New Haven to use trash haulers’ GPS data to enforce noise complaints
NEW HAVEN – Have you ever been woken up by garbage trucks banging around dumpsters before the sun comes up?
The city has not been able to enforce its Noise Abatement Ordinance in relation to morning tours by commercial garbage hauliers for years, as city officials are rarely around to monitor suspected violations, which often occur in the morning hours.
That’s going to change.
A regulation change approved by the Board of Alders this week requires garbage trucks doing business in New Haven to share GPS data with the police or their agents if there is an honest complaint.
Alders says this will allow the city to better enforce the noise ordinance, which keeps garbage trucks to the same noise standards as everyone else – and requires them to make their laps even quieter before 7 a.m. the ordinance begins.
The Noise Ordinance has a potential fine of $ 100 per event, with each day being a separate event.
“Our city has not been able to enforce our noise ordinance for many years because a city employee is required to witness all rubbish truck violations in our community,” said Alder Eli Sabin, D-1 from the Yale area, who is responsible for drafting the Modification. “Since most violations happen at 3 or 4 a.m., no city employee can be around to witness the violation.
“From the many complaints … it is clear that the garbage transporters were able to take advantage of the fact that we cannot enforce our regulation and have routinely picked up garbage very early in the morning, which has had a negative impact on the quality of life of our residents,” said Sabin.
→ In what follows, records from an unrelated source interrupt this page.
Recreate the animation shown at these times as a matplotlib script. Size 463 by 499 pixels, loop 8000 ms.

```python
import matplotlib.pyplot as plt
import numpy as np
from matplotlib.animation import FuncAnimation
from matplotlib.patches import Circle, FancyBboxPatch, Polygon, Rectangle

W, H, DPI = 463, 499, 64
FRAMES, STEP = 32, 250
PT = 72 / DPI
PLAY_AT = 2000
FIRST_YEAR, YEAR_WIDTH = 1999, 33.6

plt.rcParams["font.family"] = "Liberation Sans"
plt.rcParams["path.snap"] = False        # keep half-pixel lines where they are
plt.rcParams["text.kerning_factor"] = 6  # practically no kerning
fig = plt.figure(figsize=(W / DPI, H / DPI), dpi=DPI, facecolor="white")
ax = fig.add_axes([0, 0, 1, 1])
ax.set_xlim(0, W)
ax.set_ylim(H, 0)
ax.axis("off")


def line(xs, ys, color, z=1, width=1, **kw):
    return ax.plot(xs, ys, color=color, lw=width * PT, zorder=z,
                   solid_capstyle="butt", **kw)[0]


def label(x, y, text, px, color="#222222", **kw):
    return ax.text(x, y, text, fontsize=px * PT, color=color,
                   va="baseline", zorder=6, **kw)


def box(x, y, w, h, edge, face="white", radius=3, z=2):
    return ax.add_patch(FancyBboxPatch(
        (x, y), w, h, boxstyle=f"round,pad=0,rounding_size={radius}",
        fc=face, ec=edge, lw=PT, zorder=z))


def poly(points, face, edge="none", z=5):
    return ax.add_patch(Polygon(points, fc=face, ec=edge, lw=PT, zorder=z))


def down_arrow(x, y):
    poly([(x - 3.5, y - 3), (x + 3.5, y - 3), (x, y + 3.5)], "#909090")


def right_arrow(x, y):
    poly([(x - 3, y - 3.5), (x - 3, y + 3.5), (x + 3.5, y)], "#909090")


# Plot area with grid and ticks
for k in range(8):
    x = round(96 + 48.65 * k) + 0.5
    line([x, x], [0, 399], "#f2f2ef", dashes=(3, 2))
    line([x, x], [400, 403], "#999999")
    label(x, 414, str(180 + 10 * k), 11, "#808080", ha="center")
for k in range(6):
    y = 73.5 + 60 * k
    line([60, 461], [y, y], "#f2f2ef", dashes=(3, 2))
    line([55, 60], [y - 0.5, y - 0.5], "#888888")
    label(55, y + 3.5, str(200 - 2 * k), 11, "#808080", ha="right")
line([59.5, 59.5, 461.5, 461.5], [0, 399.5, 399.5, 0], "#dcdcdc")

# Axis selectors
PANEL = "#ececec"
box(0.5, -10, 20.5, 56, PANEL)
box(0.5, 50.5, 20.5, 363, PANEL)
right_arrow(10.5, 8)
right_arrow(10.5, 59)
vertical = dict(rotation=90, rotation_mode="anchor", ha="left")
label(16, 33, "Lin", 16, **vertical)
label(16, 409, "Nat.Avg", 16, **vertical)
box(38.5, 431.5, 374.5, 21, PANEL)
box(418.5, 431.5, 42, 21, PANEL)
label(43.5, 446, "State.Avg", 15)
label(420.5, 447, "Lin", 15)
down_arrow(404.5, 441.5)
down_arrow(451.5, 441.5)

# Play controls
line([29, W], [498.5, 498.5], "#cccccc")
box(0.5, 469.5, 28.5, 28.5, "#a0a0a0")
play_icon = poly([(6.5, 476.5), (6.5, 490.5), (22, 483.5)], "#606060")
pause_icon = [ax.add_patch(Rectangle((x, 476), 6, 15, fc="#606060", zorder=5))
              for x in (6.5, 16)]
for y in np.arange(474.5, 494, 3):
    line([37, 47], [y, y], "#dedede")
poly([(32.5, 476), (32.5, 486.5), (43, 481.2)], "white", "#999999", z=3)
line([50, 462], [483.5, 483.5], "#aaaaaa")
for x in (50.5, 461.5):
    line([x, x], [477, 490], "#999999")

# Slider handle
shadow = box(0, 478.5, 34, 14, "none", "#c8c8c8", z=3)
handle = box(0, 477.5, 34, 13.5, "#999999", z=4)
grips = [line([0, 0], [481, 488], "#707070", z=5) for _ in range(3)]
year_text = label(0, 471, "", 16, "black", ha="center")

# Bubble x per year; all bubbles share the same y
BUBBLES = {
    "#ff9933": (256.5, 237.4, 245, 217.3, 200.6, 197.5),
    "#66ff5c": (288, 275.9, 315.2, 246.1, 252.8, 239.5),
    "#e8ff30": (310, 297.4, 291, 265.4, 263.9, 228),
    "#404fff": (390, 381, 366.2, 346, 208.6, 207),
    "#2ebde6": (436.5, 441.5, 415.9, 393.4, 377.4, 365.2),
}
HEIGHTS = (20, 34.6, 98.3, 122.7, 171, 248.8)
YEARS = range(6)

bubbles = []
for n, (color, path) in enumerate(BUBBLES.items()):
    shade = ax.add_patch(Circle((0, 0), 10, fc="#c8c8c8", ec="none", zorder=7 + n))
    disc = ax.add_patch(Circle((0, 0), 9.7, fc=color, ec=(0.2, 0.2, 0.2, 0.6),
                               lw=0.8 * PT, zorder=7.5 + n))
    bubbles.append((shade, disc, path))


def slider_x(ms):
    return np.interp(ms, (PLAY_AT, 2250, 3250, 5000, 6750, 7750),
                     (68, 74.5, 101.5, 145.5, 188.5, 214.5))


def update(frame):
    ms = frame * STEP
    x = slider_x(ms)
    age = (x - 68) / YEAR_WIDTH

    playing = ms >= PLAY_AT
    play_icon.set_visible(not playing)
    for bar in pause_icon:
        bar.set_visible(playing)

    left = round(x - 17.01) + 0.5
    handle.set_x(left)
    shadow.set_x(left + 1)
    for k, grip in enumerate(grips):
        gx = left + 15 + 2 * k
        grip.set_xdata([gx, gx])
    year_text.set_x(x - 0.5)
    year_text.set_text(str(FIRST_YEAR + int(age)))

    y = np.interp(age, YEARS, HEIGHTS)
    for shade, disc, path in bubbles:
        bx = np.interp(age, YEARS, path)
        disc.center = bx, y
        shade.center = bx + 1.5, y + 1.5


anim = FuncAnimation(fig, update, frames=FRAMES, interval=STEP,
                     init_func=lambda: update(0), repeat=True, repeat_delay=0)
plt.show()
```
“We have a lot of hard-working people in town and they deserve a government that can enforce the laws that are currently on the books to make their lives a little easier,” he said.
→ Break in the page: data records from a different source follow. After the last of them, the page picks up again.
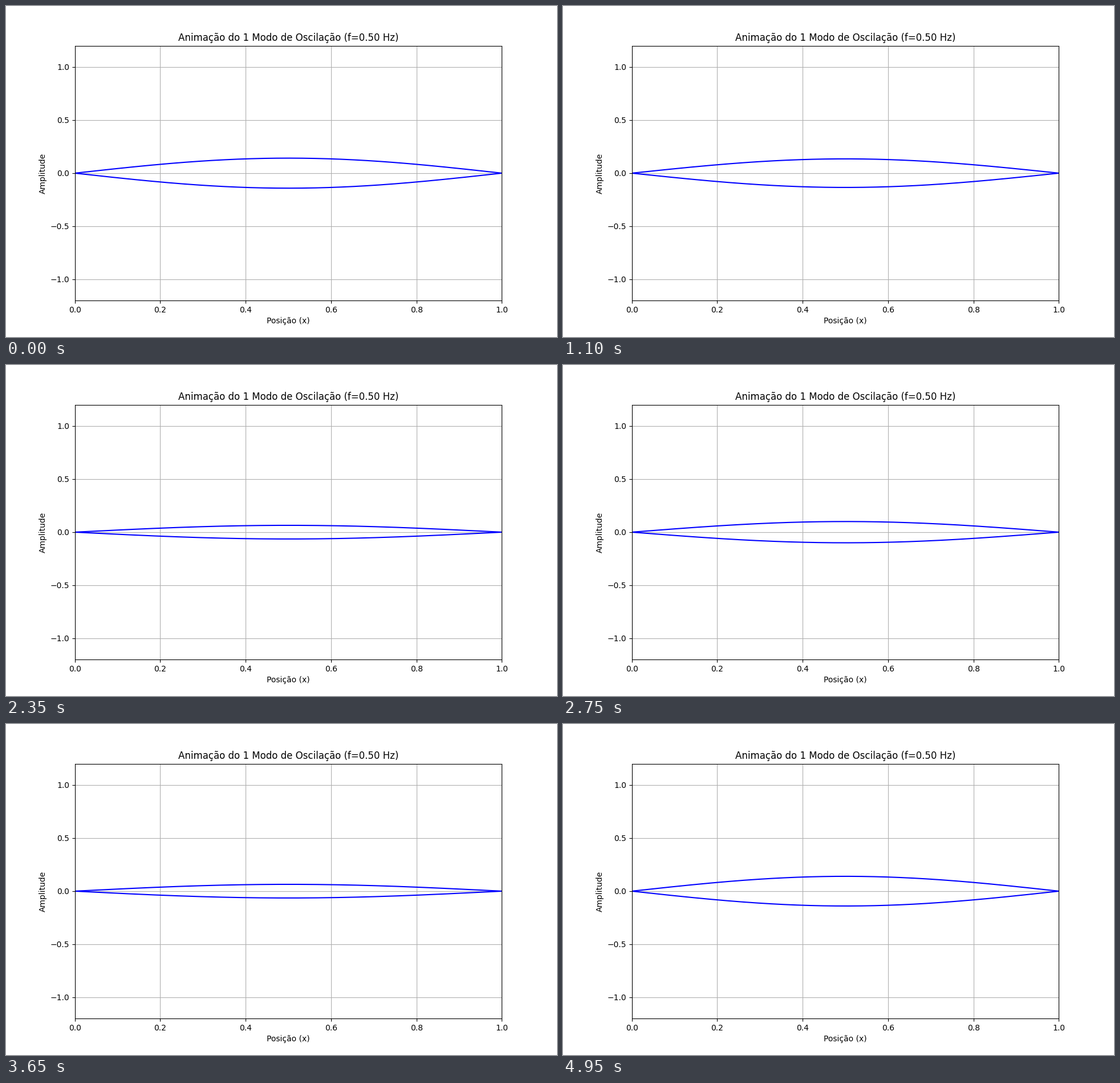
Recreate the animation shown at these times as a matplotlib script. Size 966 by 580 pixels, loop 5 s.

```python
import matplotlib.pyplot as plt
import numpy as np
from matplotlib.animation import FuncAnimation

FREQ = 0.5                  # Hz
AMP = 0.1 * np.sqrt(2)
STEP = 50                   # ms per frame
FRAMES = 100

x = np.linspace(0, 1, 200)
mode = AMP * np.sin(np.pi * x)

fig, ax = plt.subplots(figsize=(9.66, 5.8), dpi=100)
ax.set_xlim(0, 1)
ax.set_ylim(-1.2, 1.2)
ax.set_title("Animação do 1 Modo de Oscilação (f=0.50 Hz)")
ax.set_xlabel("Posição (x)")
ax.set_ylabel("Amplitude")
ax.grid(True)

upper, = ax.plot(x, mode, color="blue")
lower, = ax.plot(x, -mode, color="blue")


def update(frame):
    t = frame * STEP / 1000
    y = mode * np.cos(2 * np.pi * FREQ * t)
    upper.set_ydata(y)
    lower.set_ydata(-y)
    return upper, lower


anim = FuncAnimation(fig, update, frames=FRAMES, interval=STEP,
                     repeat=True, repeat_delay=0)

plt.show()
```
During the Legislative Committee’s process, members heard from residents in the Dwight, Fair Haven, East Rock and Downtown neighborhoods, among others, Sabin said.
Downtown Alder Abby Roth, D-9, and Fair Haven Alder Joseph Crespo, D-16, also supported the amendment presented by Legislation Committee Chairman Charles Decker, D-9.
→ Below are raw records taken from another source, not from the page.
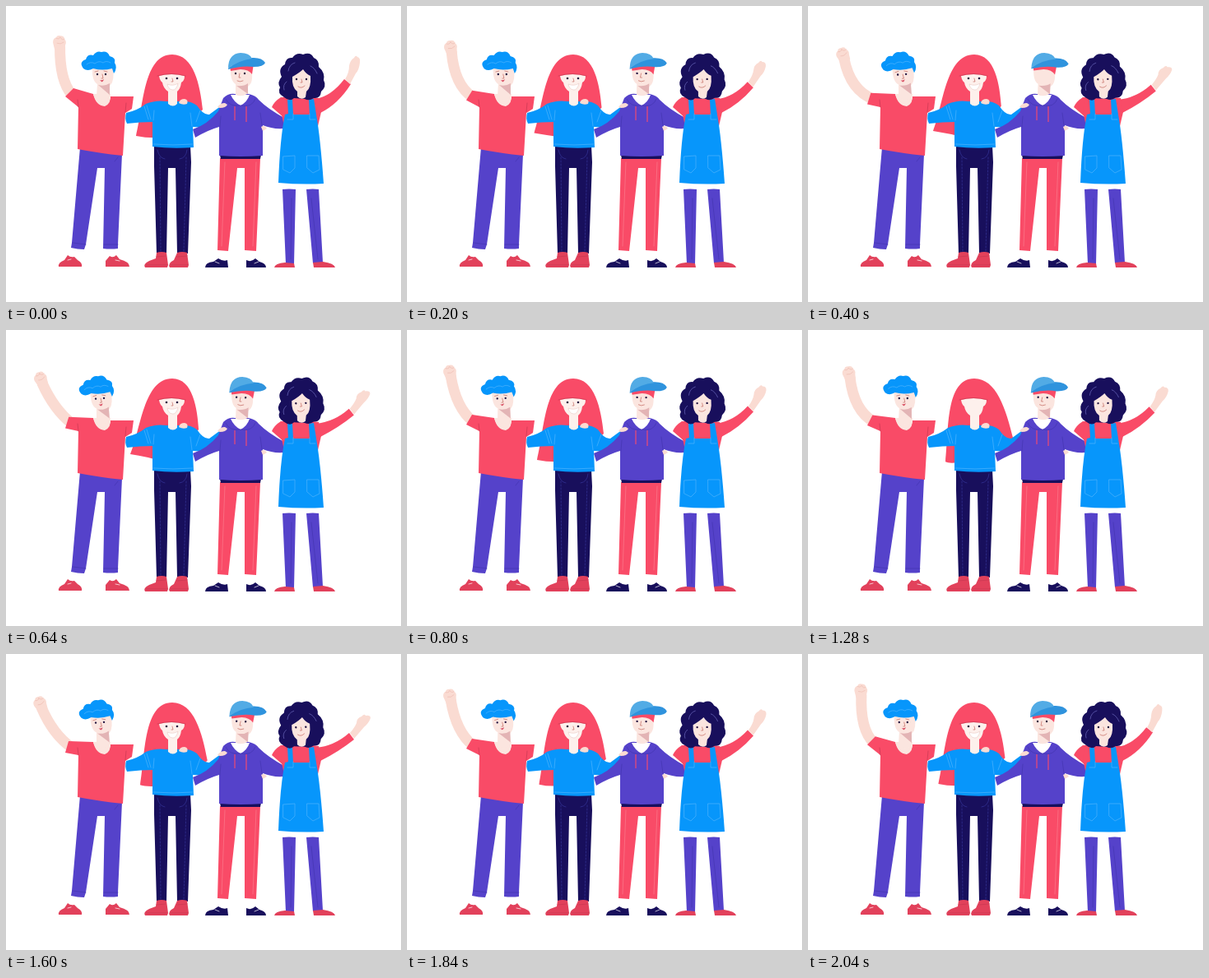
An HTML page that plays this animation: 480 px wide and 360 px high, repeating every 2080 ms.

```html
<!DOCTYPE html>
<html lang="en">
<head>
<meta charset="utf-8">
<title>Four friends waving</title>
<style>
html, body { margin: 0; width: 100%; height: 100%; overflow: hidden; background: #fff; }
svg { display: block; width: 480px; height: 360px; }
.red { fill: #f94b67; }
.shoe { fill: #e2415b; }
.blue { fill: #0796fb; }
.purple { fill: #5542ca; }
.navy { fill: #180f5c; }
.skin { fill: #fbe5df; }
.arm { fill: #fadbd2; }
.pale { fill: #fdf0ec; }
.shade { fill: #e3b4b5; }
.line { fill: none; stroke-width: .7; stroke-linecap: round; stroke-linejoin: round; }
.light { stroke: #4fb3fd; }
.dark { stroke: #4436b0; }
.rose { stroke: #c93852; }
.white { stroke: #fff; }
.stitch { stroke: #35369a; stroke-dasharray: 2 2; }
.face { stroke: #c2685f; }
.eye { fill: #20123f; }
</style>
</head>
<body>
<svg viewBox="0 0 480 360">
  <!-- man in red shirt -->
  <g>
    <path id="armL" fill="none" stroke="#fadbd2" stroke-width="13"/>
    <g id="fistL">
      <path class="arm" d="M-6 10 L-8 1 Q-8 -4 -4 -5 Q-3 -8 1 -7 Q6 -7 6 -3 Q9 0 7 4 L6 10Z"/>
      <path class="line" stroke="#eebfb5" d="M-4 -4 Q-1 -2 1 -5 M1 -5 Q3 -1 6 -3 M-3 2 Q1 4 5 1"/>
    </g>
    <path class="purple" d="M90 172 L141 180 L136 290 L136 295 Q127 296 118 295 L120 197 L111 197 L97 290 L95 296 Q87 296 79 294 L80 288Z"/>
    <path class="line dark" d="M81 288 L97 290 M119 290 L136 290 M136 184 L132 189"/>
    <path id="shirt" class="red"/>
    <path class="line rose" d="M88 123 L87 114 M145 129 L146 118"/>
    <path class="skin" d="M106 107 L127 107 Q128 119 120 122 Q109 121 106 107Z"/>
    <path class="shoe" d="M64 317 Q63 312 71 309 L75 303 Q78 306 83 305 L87 309 Q93 312 92 317Z"/>
    <path class="shoe" d="M121 317 L121 310 L126 304 Q130 307 134 303 L138 308 Q150 311 150 317Z"/>
    <path class="line white" d="M75 309 L79 308 M133 309 L138 310"/>
    <g id="headL">
      <path class="skin" d="M105 74 L130 74 Q132 91 127 96 L126 97 L126 111 Q118 118 110 110 L111 95 Q104 91 105 74Z"/>
      <path class="shade" d="M112 96 Q120 98 126 94 L126 108Z"/>
      <path class="blue" d="M94 76 Q88 68 97 65 Q99 58 106 60 Q110 54 116 56 Q123 54 126 61 Q134 63 132 69 Q136 75 131 82 L129 76 Q117 79 106 76 Q99 80 94 76Z"/>
      <path class="line light" d="M98 71 Q103 67 108 70 Q113 66 118 69 Q122 66 127 69"/>
      <circle class="eye" cx="111" cy="83" r="1.2"/><circle class="eye" cx="121" cy="83" r="1.2"/>
      <path class="line face" d="M108 80 L112 79 M119 79 L123 80 M117 83 L118 88 L116 88"/>
      <path d="M114 90 Q117 91 119 89 Q118 93 116 92Z" fill="#d84d61"/>
    </g>
  </g>

  <!-- red-haired woman -->
  <path id="mane" class="red"/>
  <g>
    <path class="navy" d="M180 170 L224 170 L225 190 L221 301 L208 301 L206 197 L197 197 L195 301 L183 301 L180 195Z"/>
    <path class="line stitch" d="M187 184 L188 298 M219 184 L216 298"/>
    <path class="line" stroke="#35369a" d="M184 175 Q186 185 193 186 M211 186 Q219 185 220 175"/>
    <path class="shoe" d="M183 300 Q189 298 195 300 L197 315 L196 318 L169 318 Q166 314 174 310 L182 307Z"/>
    <path class="shoe" d="M208 300 Q214 298 220 300 L222 315 L221 318 L199 318 Q196 313 204 309Z"/>
    <path class="line rose" d="M183 305 L194 304 M208 305 L220 304 M170 315 L196 315 M200 315 L221 315"/>
    <path class="blue" d="M146 130 Q160 127 170 119 Q182 114 195 116 L211 116 Q224 115 232 121 Q240 133 247 132 L262 121 L266 125 Q253 141 243 148 L227 147 L228 172 Q202 174 178 171 L178 141 Q164 141 147 143 Q144 137 146 130Z"/>
    <path class="line light" d="M168 122 L173 138 M171 121 L176 138 M179 139 L180 127 M226 146 L224 130 M231 141 L236 127 M179 168 Q203 170 227 168"/>
    <path class="pale" d="M186 85 Q201 81 217 85 Q217 91 213 93 Q212 101 208 104 L208 119 Q203 124 197 119 L197 104 Q191 100 190 93 Q187 91 186 85Z"/>
    <path class="line rose" d="M184 85 Q201 80 218 85"/>
    <path class="arm" d="M210 118 Q211 113 217 113 Q222 114 220 119 Q215 121 210 118Z"/>
    <g id="faceR">
      <circle class="eye" cx="195" cy="88" r="1.3"/><circle class="eye" cx="208" cy="88" r="1.3"/>
      <path class="line face" d="M202 88 L203 92 L201 92"/>
      <path d="M196 95 Q203 98 209 94 Q207 103 202 102 Q197 101 196 95Z" fill="#fff" stroke="#e9c9c4" stroke-width=".6"/>
    </g>
  </g>

  <!-- girl in dungarees, near sleeve -->
  <path class="red" d="M334 111 Q326 116 323 123 L339 137 L344 112Z"/>

  <!-- man in hoodie -->
  <g>
    <path class="red" d="M260 185 L309 185 L304 298 L290 297 L290 197 L281 197 L270 298 L257 297Z"/>
    <path class="line" stroke="#fb7a8c" d="M266 190 L262 292 M304 190 L300 292"/>
    <path class="navy" d="M242 318 Q242 312 252 311 L258 307 Q264 311 269 309 L270 318Z M292 318 L292 309 Q298 312 303 307 L308 311 Q316 313 316 318Z"/>
    <path class="line white" d="M254 311 L259 313 M302 313 L307 311"/>
    <path class="navy" d="M260 181 L310 181 L309 186 L261 186Z"/>
    <path class="purple" d="M264 112 Q270 106 278 107 L295 107 Q304 109 307 114 Q318 125 338 136 L337 149 Q324 150 312 145 L312 182 Q285 184 259 182 L259 147 Q245 151 230 160 L227 150 Q245 144 258 128Z"/>
    <path d="M273 108 L296 108 Q293 117 285 121 Q277 117 273 108Z" fill="#fff"/>
    <path class="line dark" d="M267 113 Q271 123 285 121 Q299 124 303 113 M260 147 L261 134 M311 145 L309 130"/>
    <path d="M278 122 L278 139 M292 122 L292 141" stroke="#ee4a72" stroke-width="1.2"/>
    <path class="arm" d="M257 123 Q260 118 266 118 L269 120 Q267 124 260 124Z M310 147 Q314 144 317 149 L312 152Z"/>
    <g id="headC">
      <path class="skin" d="M273 74 L298 74 Q301 91 296 96 L294 98 L293 107 Q286 111 279 108 L279 95 Q272 91 273 74Z"/>
      <path class="shade" d="M280 97 Q289 98 294 94 L294 107Z"/>
      <path class="red" d="M272 74 L301 70 L299 83 Q295 77 285 77 L273 79Z"/>
      <path fill="#2f93dd" d="M270 76 Q282 65 298 63 Q311 62 315 69 Q313 74 301 74 Q287 72 270 77Z"/>
      <path fill="#52abe5" d="M270 76 Q270 58 285 57 Q296 57 299 64 Q283 66 270 76Z"/>
      <g id="faceC">
        <circle class="eye" cx="279" cy="82" r="1.2"/><circle class="eye" cx="290" cy="82" r="1.2"/>
        <path class="line face" d="M284 82 L283 87 L285 87 M281 91 Q284 93 288 91"/>
      </g>
    </g>
  </g>

  <!-- girl in dungarees -->
  <g>
    <path class="purple" d="M336 223 Q344 222 352 223 L350 314 L340 314Z M365 223 Q373 222 380 223 L385 312 L373 313Z"/>
    <path class="line dark" d="M347 234 L346 308 M371 234 L379 308"/>
    <path class="shoe" d="M326 318 Q327 313 339 312 L350 313 L351 318Z M374 318 L373 312 L385 311 Q399 313 400 318Z"/>
    <path id="sleeve" class="red"/>
    <path id="handG" class="arm"/>
    <path class="red" d="M336 111 Q357 108 380 112 L383 129 L379 146 L338 146 L334 128Z"/>
    <path class="blue" d="M342 114 L348 114 L349 132 L369 132 L368 114 L374 113 L377 132 Q382 160 386 216 Q358 217.5 331 215 Q333 160 339 132 L343 131Z"/>
    <path class="line light" d="M337 183 L351 182 L351 197 L345 203 L337 199Z M366 182 L380 182 L381 199 L373 203 L366 197Z"/>
    <path class="line light" d="M342 138 L349 138 L349 131 M369 131 L369 138 L376 138"/>
    <g id="headG">
      <path class="navy" d="M338 111 Q329 106 333 99 Q329 93 335 86 Q330 76 339 71 Q340 62 348 63 Q353 56 361 59 Q370 55 374 63 Q381 66 380 74 Q388 81 386 90 Q390 98 383 104 Q382 113 374 112 Q368 116 363 113 L350 112 Q345 117 338 111Z"/>
      <path class="skin" d="M348 86 Q357 81 361 77 Q365 83 370 85 Q371 100 365 104 L364 111 Q359 115 354 110 L354 104 Q347 99 348 86Z"/>
      <path class="line" stroke="#6c69bd" d="M343 79 Q344 71 351 69 M338 102 Q336 96 341 92 M378 82 Q375 75 370 73"/>
      <circle class="eye" cx="353" cy="89" r="1.2"/><circle class="eye" cx="365" cy="89" r="1.2"/>
      <path class="line face" d="M359 89 L360 93 L358 93 M355 98 Q359 101 363 97"/>
    </g>
  </g>
</svg>
<script>
const LOOP = 2080, WAVE = 1040, STEP = 40;

// [time, value] pairs
const wave = [[0, 0], [80, .08], [160, .32], [240, .6], [320, .83], [400, .95], [520, 1],
  [620, .99], [720, .83], [800, .5], [880, .2], [960, .05], [1040, 0]];
const bend = [[0, 0], [240, .7], [400, 1], [560, .15], [640, 0], [960, .5], [1040, 0]];
const nod = [[0, 0], [240, .1], [320, .55], [400, .95], [520, 1], [660, 1], [800, .65],
  [960, .2], [1040, 0]];
const swing = [[0, 0], [200, -3.5], [400, -6], [520, -7.3], [640, -7], [760, -2], [880, 4],
  [1000, 8], [1140, 9.6], [1280, 9], [1600, 5], [2080, 0]];

const $ = id => document.getElementById(id);
const mix = (a, b, k) => a + (b - a) * k;
const set = (id, name, value) => $(id).setAttribute(name, value);
const tilt = (id, angle, x, y) => set(id, "transform", `rotate(${angle} ${x} ${y})`);
const show = (id, on) => set(id, "visibility", on ? "visible" : "hidden");

function at(keys, t) {
  const i = Math.max(1, keys.findIndex(key => key[0] >= t));
  const [t0, a] = keys[i - 1], [t1, b] = keys[i];
  return mix(a, b, (t - t0) / (t1 - t0));
}

// Blends the numbers of two paths with the same commands
function morph(a, b, k) {
  const ends = b.match(/-?[\d.]+/g);
  let i = 0;
  return a.replace(/-?[\d.]+/g, n => mix(+n, +ends[i++], k).toFixed(2));
}

function drawLeftArm(k, elbow) {
  const angle = mix(13.6, 40.3, k) * Math.PI / 180;
  const reach = mix(63.5, 60.5, k);
  const x = 80 - reach * Math.sin(angle), y = 105 - reach * Math.cos(angle);
  const cx = mix(65, 58, k) - 7 * elbow, cy = mix(90, 97, k) + 6 * elbow;
  set("armL", "d", `M80 ${mix(108, 114, k)} Q${cx} ${cy} ${x + mix(.5, 2, k)} ${y + 6}`);
  set("fistL", "transform", `translate(${x} ${y}) rotate(${mix(-1, -24, k)})`);
  set("shirt", "d", morph(
    "M82 100 L106 107 Q110 121 120 121 Q126 119 127 110 L155 110 L153 125 L145 130 L142 182 Q113 179 87 174 L88 123 L72 110 Z",
    "M76 106 L106 107 Q110 121 120 121 Q126 119 127 110 L155 110 L153 125 L145 130 L142 182 Q113 179 87 174 L88 123 L72 120 Z", k));
}

function drawRightArm(k) {
  set("sleeve", "d", morph(
    "M376 113 Q395 110 411 89 L419 95 Q404 119 382 130 Z",
    "M376 114 Q399 112 417 96 L423 104 Q404 119 382 130 Z", k));
  set("handG", "d", morph(
    "M412 89 Q417 81 417 73 Q418 66 423 63 Q425 59 427 62 Q431 63 430 69 Q429 78 425 82 L418 95 Z",
    "M418 96 Q424 89 426 84 Q426 78 432 76 Q436 72 437 75 Q443 74 443 78 Q441 84 435 89 L423 103 Z", k));
}

function drawMane(h) {
  const x = 158 + h, y = 158 + (h < 0 ? h : h * .25);
  const rx = 239 + h * (h < 0 ? .7 : 1.15), ry = 126 + h * .7;
  set("mane", "d", `M${x} ${y} C${167 + h * .45} 122 167 59 202 59
    C${228 + h * .1} 59 ${236 + h * .5} 96 ${rx} ${ry}
    Q${rx - 6} ${ry + 7} 225 130 L190 160 Q172 ${y + 3} ${x} ${y}Z`);
}

function draw(now) {
  const t = Math.floor(now % LOOP / STEP) * STEP, phase = t % WAVE;
  const k = at(wave, phase);
  drawLeftArm(k, at(bend, phase));
  drawRightArm(k);
  drawMane(at(swing, t));
  tilt("headL", -4.2 * at(nod, phase), 118, 110);
  tilt("headC", 2.6 * k, 286, 108);
  tilt("headG", -1.8 * k, 359, 112);
  show("faceR", t < 1240 || t > 1320);
  show("faceC", t < 360 || t > 440);
}

const start = performance.now();
function tick() {
  draw(performance.now() - start);
  requestAnimationFrame(tick);
}
tick();
</script>
</body>
</html>
```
“This is a simple, practical change that enables the city to enforce its existing noise abatement ordinance,” and “thereby improve the quality of life for residents across the city,” said Roth.
“We need that in our city. I have had several complaints … where nothing can be done to enforce this noise regulation, ”said Crespo.
According to a study by Purdue University, the volume of a garbage truck is 100 decibels.
But a garbage disposal spokesman who worked with alder trees on the change said it remains to be seen how much cooperation the city will get from commercial transport companies.
“The alders were determined to make this change,” said Steve Changaris, vice president of the Massachusetts-based National Waste & Recycling Association for the Northeast region. “What we did was we’d do better when the people weren’t there. We collect safer and faster. “
But the alders persisted and “chose this route with the release of the GPS data”. “If the truck doesn’t have GPS data, he or she may no longer be working in New Haven,” he said.
While Changaris was working on the changes with the alders, he said he could not guarantee that none of the association members would contest the change.
“We’ll see where it goes,” he said. “That costs a lot of time, money and effort. … We have taught the alders that it will disrupt our operations. You will see more garbage trucks in the middle of the day. “
If we go out at a later hour, when there are more buses on the city streets, “our trucks will take longer,” said Changaris.
But “we understand. It’s a quality of life issue for the city, ”he said. “We want to be good corporate citizens.
“If there is a demand for GPS, one company will be, another company may not and can go to the judge,” he said.